Completely transform the statusline to your liking. Build out the statusline as you see fit by extracting colors from the current colorscheme's highlight groups.

allyourbase

Rationale

There's already powerline, why yet another statusline?

  • 100% vimscript; no python needed.

What about vim-powerline?

  • vim-powerline has been deprecated in favor of the newer, unifying powerline, which is under active development; the new version is written in python at the core and exposes various bindings such that it can style statuslines not only in vim, but also tmux, bash, zsh, and others.

Where did the name come from?

I wrote the initial version on an airplane, and since it's light as air it turned out to be a good name. Thanks for flying vim!

Installation

This plugin follows the standard runtime path structure, and as such it can be installed with a variety of plugin managers:

  • Pathogen
    • git clone https://github.com/vim-airline/vim-airline ~/.vim/bundle/vim-airline
    • Remember to run :Helptags to generate help tags
  • NeoBundle
    • NeoBundle 'vim-airline/vim-airline'
  • Vundle
    • Plugin 'vim-airline/vim-airline'
  • Plug
    • Plug 'vim-airline/vim-airline'
  • VAM
    • call vam#ActivateAddons([ 'vim-airline' ])
  • manual
    • copy all of the files into your ~/.vim directory

Configuration

:help airline

The default setting of 'laststatus' is for the statusline to not appear until a split is created. If you want it to appear all the time, add the following to your vimrc: set laststatus=2

Integrating with powerline fonts

For the nice looking powerline symbols to appear, you will need to install a patched font. Instructions can be found in the official powerline documentation. Prepatched fonts can be found in the powerline-fonts repository.

Finally, you can add the convenience variable let g:airline_powerline_fonts = 1 to your vimrc which will automatically populate the g:airline_symbols dictionary with the powerline symbols.

FAQ

Solutions to common problems can be found in the Wiki.

Performance

Whoa! Everything got slow all of a sudden...

vim-airline strives to make it easy to use out of the box, which means that by default it will look for all compatible plugins that you have installed and enable the relevant extension.

Many optimizations have been made such that the majority of users will not see any performance degradation, but it can still happen. For example, users who routinely open very large files may want to disable the tagbar extension, as it can be very expensive to scan for the name of the current function.

The minivimrc project has some helper mappings to troubleshoot performance related issues.

If you don't want all the bells and whistles enabled by default, you can define a value for g:airline_extensions.
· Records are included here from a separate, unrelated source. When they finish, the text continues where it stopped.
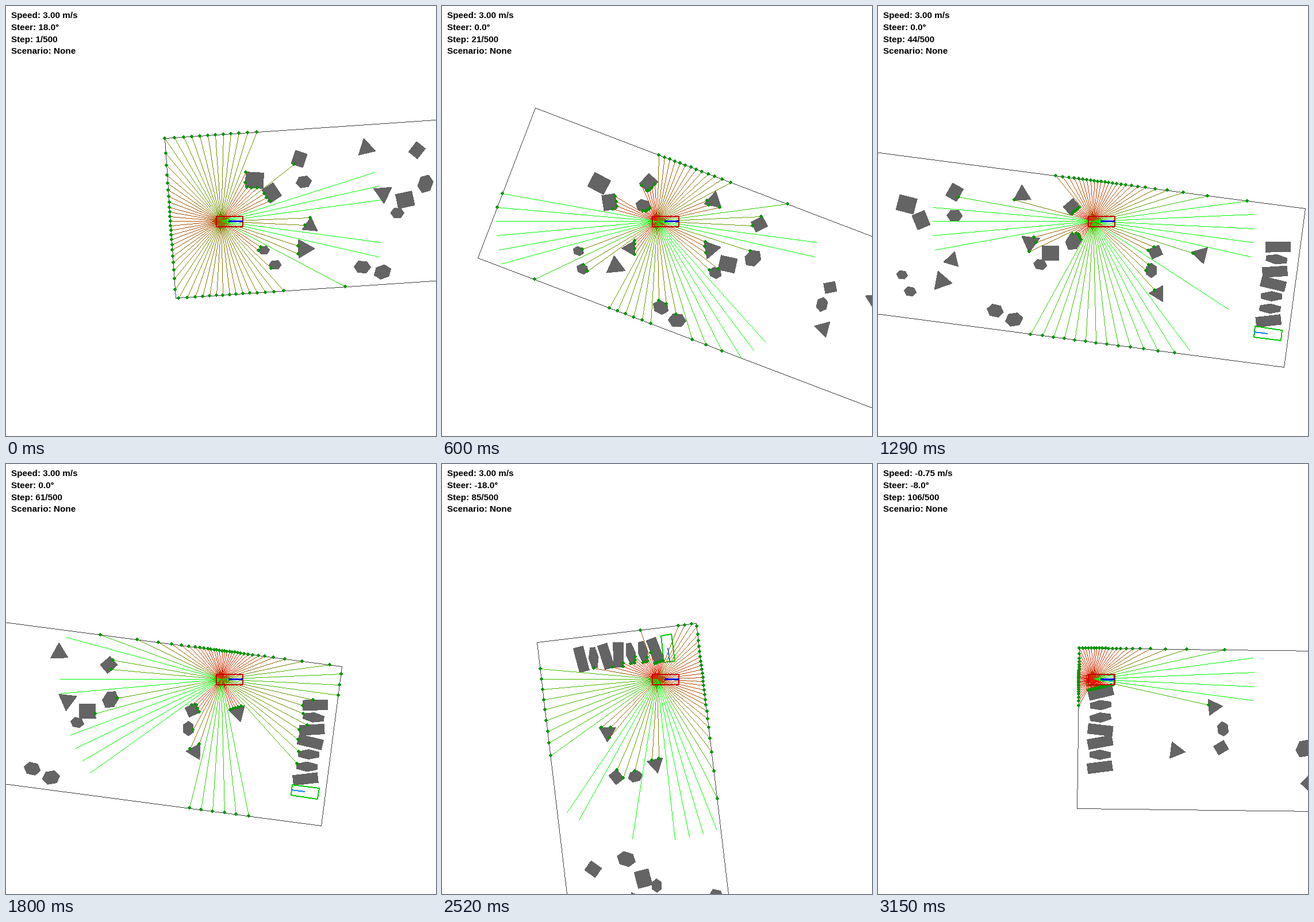
Animation, 748 px wide and 748 px high, one loop 3.18 s. Source, as a matplotlib script:

```python
import matplotlib.pyplot as plt
import numpy as np
from matplotlib.animation import FuncAnimation
from matplotlib.collections import PolyCollection

SIZE, DPI = 748, 100
PT = 72 / DPI                # points per pixel
STEPS, INTERVAL = 106, 30
CENTER = 374.4 + 374.4j      # rear axle on screen
RANGE, RAYS = 280, 72
STRIDE = 3.108               # pixels per step at 1 m/s
WHEELBASE = 28
ROOM_W, ROOM_H = 839, 279

GRAY, DARK = (100, 100, 100), (64, 64, 64)
RED, BLUE = (200, 0, 0), (0, 0, 220)
GREEN, SKY, LEAF = (0, 200, 0), (0, 128, 255), (0, 150, 0)

# Poses (step, x, y, heading in degrees) in room coordinates, y pointing down
WAYPOINTS = [
    (1, 88.4, 150.9, 3.85), (21, 269, 108.7, -20.85), (44, 476.8, 70.3, -7.48),
    (61, 633.7, 49.6, -7.5), (73, 732.2, 90.8, 56.95), (85, 750.5, 200, 96.75),
    (106, 813.9, 224.8, 179.28),
]
# Steering wheel (step, degrees), moved evenly in between
STEER_KEYS = [
    (1, 18), (3, 6), (12, 6), (14, 0), (22, 0), (25, -12), (28, 0), (61, 0),
    (65, -18), (69, -12), (73, -24), (80, 0), (82, 0), (85, -18), (91, -24),
    (92, 12), (102, 12), (106, -8),
]

# Obstacles (x, y, tilt) of each kind, from the largest to the smallest
BOXES = [(150.5, 83, 7), (409.5, 134.7, -8), (179, 107, 60),
         (230.5, 51.3, -68), (436, 50, -48), (590.5, 109, -31.5)]
HEXAGONS = [(446.7, 109.3, -66), (362, 257.3, -17), (327.5, 246.3, 5),
            (236, 91.7, -5), (587.7, 141.7, 82), (394.6, 156.6, 4),
            (176.5, 232.5, 3), (158.7, 205.7, 0)]
TRIANGLES = [(228.2, 207.8, 3), (372.3, 120.6, -151), (347.7, 40.5, -99),
             (669.5, 102.7, -173), (604.8, 179.7, 174), (241.8, 168.8, -81)]
PARKED_TILTS = (-8, 0, -11, 6, -6, -5, -14)
HEX_SLOTS = (1, 4, 5)


def ngon(n, x, y, tilt, radius, squash=1.0, phase=0.0):
    t = phase + 2 * np.pi * np.arange(n) / n
    local = radius * (np.cos(t) + 1j * squash * np.sin(t))
    return x + 1j * y + local * np.exp(1j * np.radians(tilt))


def box(x, y, w, h, tilt=0):
    return ngon(4, x, y, tilt, w / 2 ** 0.5, h / w, np.pi / 4)


def slot_y(slot):
    return 72.5 + 21.6 * slot


def parked(slot, tilt):
    n, radius = (6, 20.8) if slot in HEX_SLOTS else (4, 30.4)
    return ngon(n, 801, slot_y(slot), tilt, radius, 0.4, np.pi / n)


def build_obstacles():
    shapes = [box(x, y, w, 0.87 * w, tilt) for (x, y, tilt), w
              in zip(BOXES, np.linspace(31, 20, len(BOXES)))]
    shapes += [ngon(6, *h, r, 0.8) for h, r
               in zip(HEXAGONS, np.linspace(16.3, 9.7, len(HEXAGONS)))]
    shapes += [ngon(3, *t, r) for t, r
               in zip(TRIANGLES, np.linspace(18.7, 15.3, len(TRIANGLES)))]
    return shapes + [parked(*p) for p in enumerate(PARKED_TILTS)]


def xy(z):
    return np.column_stack((z.real, z.imag))


def cross(a, b):
    return (np.conj(a) * b).imag


def controls():
    step = np.arange(1, STEPS + 1)
    steer = 2 * np.round(np.interp(step, *zip(*STEER_KEYS)) / 2) + 0.0
    # Cruise, then back up and slow down in stages
    reverse = -0.75 * np.minimum(np.ceil((STEPS + 1 - step) / 3), 4)
    return steer, np.where(step <= 91, 3.0, reverse)


def drive(steer, speed):
    """Bicycle model between waypoints, drift spread evenly over each leg."""
    _, x, y, deg = WAYPOINTS[0]
    pos, heading = [np.array([x + y * 1j])], [np.radians([deg])]
    for (s0, x0, y0, d0), (s1, x1, y1, d1) in zip(WAYPOINTS, WAYPOINTS[1:]):
        n = s1 - s0
        h0, h1 = np.radians([d0, d1])
        v = STRIDE * speed[s0:s1]
        dh = -v / WHEELBASE * np.tan(np.radians(steer[s0:s1]))
        dh += (h1 - h0 - dh.sum()) / n
        h = h0 + np.cumsum(dh)
        path = x0 + y0 * 1j + np.cumsum(v * np.exp(1j * (h - dh / 2)))
        path += (x1 + y1 * 1j - path[-1]) * np.arange(1, n + 1) / n
        pos.append(path)
        heading.append(h)
    return np.concatenate(pos), np.concatenate(heading)


STEER, SPEED = controls()
POS, HEADING = drive(STEER, SPEED)

obstacles = build_obstacles()
room = box(ROOM_W / 2, ROOM_H / 2, ROOM_W, ROOM_H)
goal = box(802.6, slot_y(7), 47, 19)
goal_arrow = np.array([802.6, 779.1]) + 1j * slot_y(7)
car = box(388, 374, 46, 18)

solids = obstacles + [room]
SEG_A = np.concatenate(solids)
SEG_D = np.concatenate([np.roll(p, -1) - p for p in solids])
ANGLES = np.linspace(-np.pi, np.pi, RAYS)


def scan(pos, heading):
    """Distance along each ray to the nearest edge, capped at RANGE."""
    d = np.exp(1j * (ANGLES + heading))[:, None]
    with np.errstate(divide="ignore", invalid="ignore"):
        den = cross(d, SEG_D)
        t = cross(SEG_A - pos, SEG_D) / den
        s = cross(SEG_A - pos, d) / den
    hit = (t > 0) & (s >= 0) & (s <= 1)
    return np.minimum(np.where(hit, t, np.inf).min(axis=1), RANGE)


# Hard-edged pixel drawing
canvas = np.zeros((SIZE, SIZE, 4), np.uint8)


def plot(x, y, color):
    ok = (x >= 0) & (x < SIZE) & (y >= 0) & (y < SIZE)
    canvas[y[ok], x[ok]] = (*color, 255)


def line(a, b, color, width=1):
    (x0, y0), (x1, y1) = np.rint(xy(np.array([a, b])))
    dx, dy = abs(x1 - x0), abs(y1 - y0)
    n = int(max(dx, dy)) + 1
    x = np.rint(np.linspace(x0, x1, n)).astype(int)
    y = np.rint(np.linspace(y0, y1, n)).astype(int)
    for k in range(width):
        off = k - (width - 1) // 2
        plot(x + off * (dx < dy), y + off * (dx >= dy), color)


def outline(points, color, width=1):
    for a, b in zip(points, np.roll(points, -1)):
        line(a, b, color, width)


DOT_Y, DOT_X = np.mgrid[-3:3, -3:3]
in_dot = abs(DOT_X + 0.5) + abs(DOT_Y + 0.5) <= 3
DOT_X, DOT_Y = DOT_X[in_dot], DOT_Y[in_dot]


def dot(z, color):
    plot(int(np.rint(z.real)) + DOT_X, int(np.rint(z.imag)) + DOT_Y, color)


fig = plt.figure(figsize=(SIZE / DPI, SIZE / DPI), dpi=DPI, facecolor="white")
ax = fig.add_axes([0, 0, 1, 1])
ax.axis("off")
blocks = ax.add_collection(PolyCollection(
    [], facecolors=np.array(GRAY) / 255, edgecolors="none",
    antialiaseds=False, zorder=1))
layer = ax.imshow(canvas, interpolation="nearest", aspect="auto", zorder=2)
ax.set(xlim=(-0.5, SIZE - 0.5), ylim=(SIZE - 0.5, -0.5))
labels = [ax.text(9, 21 + 20.5 * k, "", family="Liberation Sans",
                  weight="bold", size=15.2 * PT, zorder=3) for k in range(4)]


def update(i):
    pos, heading = POS[i], HEADING[i]

    def view(z):
        return CENTER + (z - pos) * np.exp(-1j * heading)

    blocks.set_verts([xy(view(p)) for p in obstacles])

    canvas[:] = 0
    outline(view(room), DARK)
    outline(view(goal), GREEN, 2)
    line(*view(goal_arrow), SKY, 2)

    dist = scan(pos, heading)
    ends = CENTER + dist * np.exp(1j * ANGLES)
    for end, f in zip(ends, dist / RANGE):
        line(CENTER, end, (int(255 * (1 - f)), int(255 * f), 0))
    for end in ends[dist < RANGE]:
        dot(end, LEAF)

    outline(car, RED, 2)
    line(387 + 374j, 411 + 374j, BLUE, 3)
    layer.set_data(canvas)

    lines = (f"Speed: {SPEED[i]:.2f} m/s", f"Steer: {STEER[i]:.1f}°",
             f"Step: {i + 1}/500", "Scenario: None")
    for label, text in zip(labels, lines):
        label.set_text(text)
    return []


anim = FuncAnimation(fig, update, frames=STEPS, interval=INTERVAL,
                     repeat=True, repeat_delay=0)
plt.show()
```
When this variable is defined, only the extensions listed will be loaded; an empty array would effectively disable all extensions.

Screenshots

A full list of screenshots for various themes can be found in the Wiki.

Maintainers

The project is currently being maintained by Bailey Ling, Christian Brabandt, and Mike Hartington.

If you are interested in becoming a maintainer (we always welcome more maintainers), please go here.

License

MIT License. Copyright (c) 2013-2016 Bailey Ling.